Same as petechial but including increased vascular fragility (elderly) and trauma

42

What are the common causes of ecchymosis?

trauma and fragility (usually associated with age)
Ecchymosis is bruising

43

What two factors determine severity of hemorrhage?

1. Location of hemorrhage- (250ml from skin is insignificant but 5ml from brainstem can be fatal)
2. Loss of blood (amount)- to die you need to lose 30% of blood

44

What is a hemothorax?

Hemorrhage in the pleural cavity

45

What is a hemoperocardium?

Hemorrhage in the pericardial cavity

46

What is a hemorrhage in the peritoneal cavity called?

Hemoperitoneum

47

What is an infarct?

Area of dead cells within an organ due to occlusion of arterial blood supply or venous drainage

48

What is the difference between hypoxia and ischemia?

Hypoxia is lack of oxygen to an organ
Ischemia is lack of blood which makes it more damaging than hypoxia because there is decreased oxygen AND decreased nutrients AND decreased removal of toxic metabolites

49

What is the most common cause of an infarct?

Arterial thrombus or embolism

50

What are the three major causes of infarct?

1. Obstruction of a vessel (artery or vein)- thrombus, embolism, artherosclerosis, extrinsic compression
2. Vessel damage
3. Generalized hypotension (shock)

51

What are the four noted ways that a vessel can be obstructed (thus causing infarction)?

1. Thrombus
2. Embolism
3. Vessel compression (tumor, twisted vessel)
4. Atherosclerosis

52

What are the 3 main types of infarct?

Red, white and septic

53

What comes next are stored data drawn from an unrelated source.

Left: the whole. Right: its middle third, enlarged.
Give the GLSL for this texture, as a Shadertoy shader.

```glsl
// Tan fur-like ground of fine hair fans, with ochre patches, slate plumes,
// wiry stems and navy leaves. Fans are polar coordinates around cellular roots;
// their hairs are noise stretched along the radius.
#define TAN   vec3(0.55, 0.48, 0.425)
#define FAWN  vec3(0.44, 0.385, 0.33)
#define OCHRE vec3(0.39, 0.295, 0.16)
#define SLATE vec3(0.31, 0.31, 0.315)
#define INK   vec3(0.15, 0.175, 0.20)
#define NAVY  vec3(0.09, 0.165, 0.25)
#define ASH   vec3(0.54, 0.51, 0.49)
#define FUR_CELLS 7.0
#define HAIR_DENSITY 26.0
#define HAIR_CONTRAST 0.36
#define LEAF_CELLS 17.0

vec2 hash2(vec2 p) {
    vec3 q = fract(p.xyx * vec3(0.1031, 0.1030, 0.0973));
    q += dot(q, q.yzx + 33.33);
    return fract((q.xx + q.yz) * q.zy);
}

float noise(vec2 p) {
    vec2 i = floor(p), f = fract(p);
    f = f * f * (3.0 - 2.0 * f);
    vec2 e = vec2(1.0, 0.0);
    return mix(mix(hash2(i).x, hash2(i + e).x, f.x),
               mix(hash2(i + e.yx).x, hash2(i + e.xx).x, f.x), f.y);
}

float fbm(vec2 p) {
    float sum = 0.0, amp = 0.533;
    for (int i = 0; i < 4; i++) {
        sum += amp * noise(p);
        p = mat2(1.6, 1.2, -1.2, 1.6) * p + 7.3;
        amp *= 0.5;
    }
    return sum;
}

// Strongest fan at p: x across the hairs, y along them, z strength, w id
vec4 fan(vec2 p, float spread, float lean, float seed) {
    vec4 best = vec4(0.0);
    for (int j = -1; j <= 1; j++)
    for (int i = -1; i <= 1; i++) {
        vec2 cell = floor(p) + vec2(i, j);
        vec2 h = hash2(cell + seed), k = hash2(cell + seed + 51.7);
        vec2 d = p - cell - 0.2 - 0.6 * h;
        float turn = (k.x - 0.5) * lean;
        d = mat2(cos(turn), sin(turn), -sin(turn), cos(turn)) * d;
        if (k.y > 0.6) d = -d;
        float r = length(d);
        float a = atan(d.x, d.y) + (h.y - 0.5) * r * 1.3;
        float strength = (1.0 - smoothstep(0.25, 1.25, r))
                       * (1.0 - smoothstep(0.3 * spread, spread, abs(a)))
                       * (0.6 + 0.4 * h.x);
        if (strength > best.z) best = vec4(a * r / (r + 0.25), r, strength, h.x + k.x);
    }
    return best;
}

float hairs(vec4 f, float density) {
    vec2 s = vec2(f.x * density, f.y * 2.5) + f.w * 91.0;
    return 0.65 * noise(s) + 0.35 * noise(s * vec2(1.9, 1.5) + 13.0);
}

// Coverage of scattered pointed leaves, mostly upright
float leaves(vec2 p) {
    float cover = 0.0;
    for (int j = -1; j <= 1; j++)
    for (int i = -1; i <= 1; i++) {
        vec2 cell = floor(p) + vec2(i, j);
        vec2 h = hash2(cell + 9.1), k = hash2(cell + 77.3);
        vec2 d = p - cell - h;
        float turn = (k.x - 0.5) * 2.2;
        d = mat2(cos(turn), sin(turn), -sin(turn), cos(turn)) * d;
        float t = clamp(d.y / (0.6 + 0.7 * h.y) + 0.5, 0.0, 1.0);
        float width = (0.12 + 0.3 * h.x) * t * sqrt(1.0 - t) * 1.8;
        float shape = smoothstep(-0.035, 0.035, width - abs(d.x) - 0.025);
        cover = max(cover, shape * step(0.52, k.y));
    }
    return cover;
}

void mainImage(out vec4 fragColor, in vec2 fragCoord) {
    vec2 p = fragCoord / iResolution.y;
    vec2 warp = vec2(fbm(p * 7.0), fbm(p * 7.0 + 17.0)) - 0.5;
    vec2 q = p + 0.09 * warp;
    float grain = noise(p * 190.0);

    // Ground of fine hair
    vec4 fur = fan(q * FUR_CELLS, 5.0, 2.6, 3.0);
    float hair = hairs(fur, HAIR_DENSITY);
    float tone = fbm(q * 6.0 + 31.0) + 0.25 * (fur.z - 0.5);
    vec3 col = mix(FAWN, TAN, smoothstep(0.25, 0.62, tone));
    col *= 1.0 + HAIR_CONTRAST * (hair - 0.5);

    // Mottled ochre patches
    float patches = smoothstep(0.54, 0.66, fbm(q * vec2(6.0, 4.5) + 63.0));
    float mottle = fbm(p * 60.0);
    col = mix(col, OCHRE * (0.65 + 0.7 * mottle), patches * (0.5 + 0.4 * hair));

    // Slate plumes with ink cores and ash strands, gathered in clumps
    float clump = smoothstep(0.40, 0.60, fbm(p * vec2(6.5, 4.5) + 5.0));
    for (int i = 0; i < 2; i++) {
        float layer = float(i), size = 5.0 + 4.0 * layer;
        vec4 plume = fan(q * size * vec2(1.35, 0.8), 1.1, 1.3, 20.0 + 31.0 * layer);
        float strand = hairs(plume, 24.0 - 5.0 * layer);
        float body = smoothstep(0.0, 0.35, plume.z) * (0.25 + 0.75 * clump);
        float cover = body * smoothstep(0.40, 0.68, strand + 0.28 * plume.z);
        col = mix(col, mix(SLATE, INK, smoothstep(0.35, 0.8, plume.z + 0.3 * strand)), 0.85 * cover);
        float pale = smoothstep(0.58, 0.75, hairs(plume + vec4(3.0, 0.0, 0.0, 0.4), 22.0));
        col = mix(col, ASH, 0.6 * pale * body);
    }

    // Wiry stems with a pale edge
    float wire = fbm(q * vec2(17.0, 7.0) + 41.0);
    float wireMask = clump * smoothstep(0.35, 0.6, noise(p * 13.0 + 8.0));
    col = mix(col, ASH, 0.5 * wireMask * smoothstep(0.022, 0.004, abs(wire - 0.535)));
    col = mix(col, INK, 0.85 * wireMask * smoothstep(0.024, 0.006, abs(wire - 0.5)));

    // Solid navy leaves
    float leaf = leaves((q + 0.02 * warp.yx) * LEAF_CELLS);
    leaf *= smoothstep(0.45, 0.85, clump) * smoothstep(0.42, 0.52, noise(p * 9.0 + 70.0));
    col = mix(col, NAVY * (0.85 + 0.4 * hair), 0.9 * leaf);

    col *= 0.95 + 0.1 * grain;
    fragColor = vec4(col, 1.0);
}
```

What causes a red infarct?
What organs typically have red infarct?

Blood within the hemorrhage. This occurs in organs that have dual blood supply and/or loose parechymal tissue that allows for leakage of blood
Ex. Lungs

54

What is the most frequent cause of a red infarct?

Venous infarct because the artery still pumps blood to the tissue but it isn't removed (no new O2 gets in because of the backup--> infarcted tissue)

55

What occurs when blood flow returns to an organ that had been ischemic?

Repurfusion injury

56

What is the gross presentation of red infarct and what is the microscopic presentation?

Gross- red and soft
Micro- coagulative necrosis (maintained cell shape, no nuclei)

57

What organs typically display white (anemic) infarction?

Organs with single blood supply (this is the end arterial flow with no collateral supply), and solid parenchyma.
Ex. Heart, liver, spleen

58

What is the morphology of white infarct?
1. Gross
2. Micro

1. soft, white, tend to be wedge shaped at end of occluded vessel
2. coagulative necrosis

59

What is septic infarct vs bland?

It is infected vs. non-infected

60

What are the two major causes of septic infarct?

1. Embolization of bacterial vegetation (that has grown on heart valves, etc)
2. Bacterial seeding of necrotic tissue

61

What is the morphology of a septic infarct?

It progresses from infarct to abscess

62

What are the four major factors that influence the development of an infarct?

1. vascular supply - dual vs end-arterial
2. Rate of development- does it allow time for collateral circulation?
3. Vulnerability of cells to hypoxia- neurons die faster than myocytes
4. Oxygen content of blood- anemic are more susceptible to infarct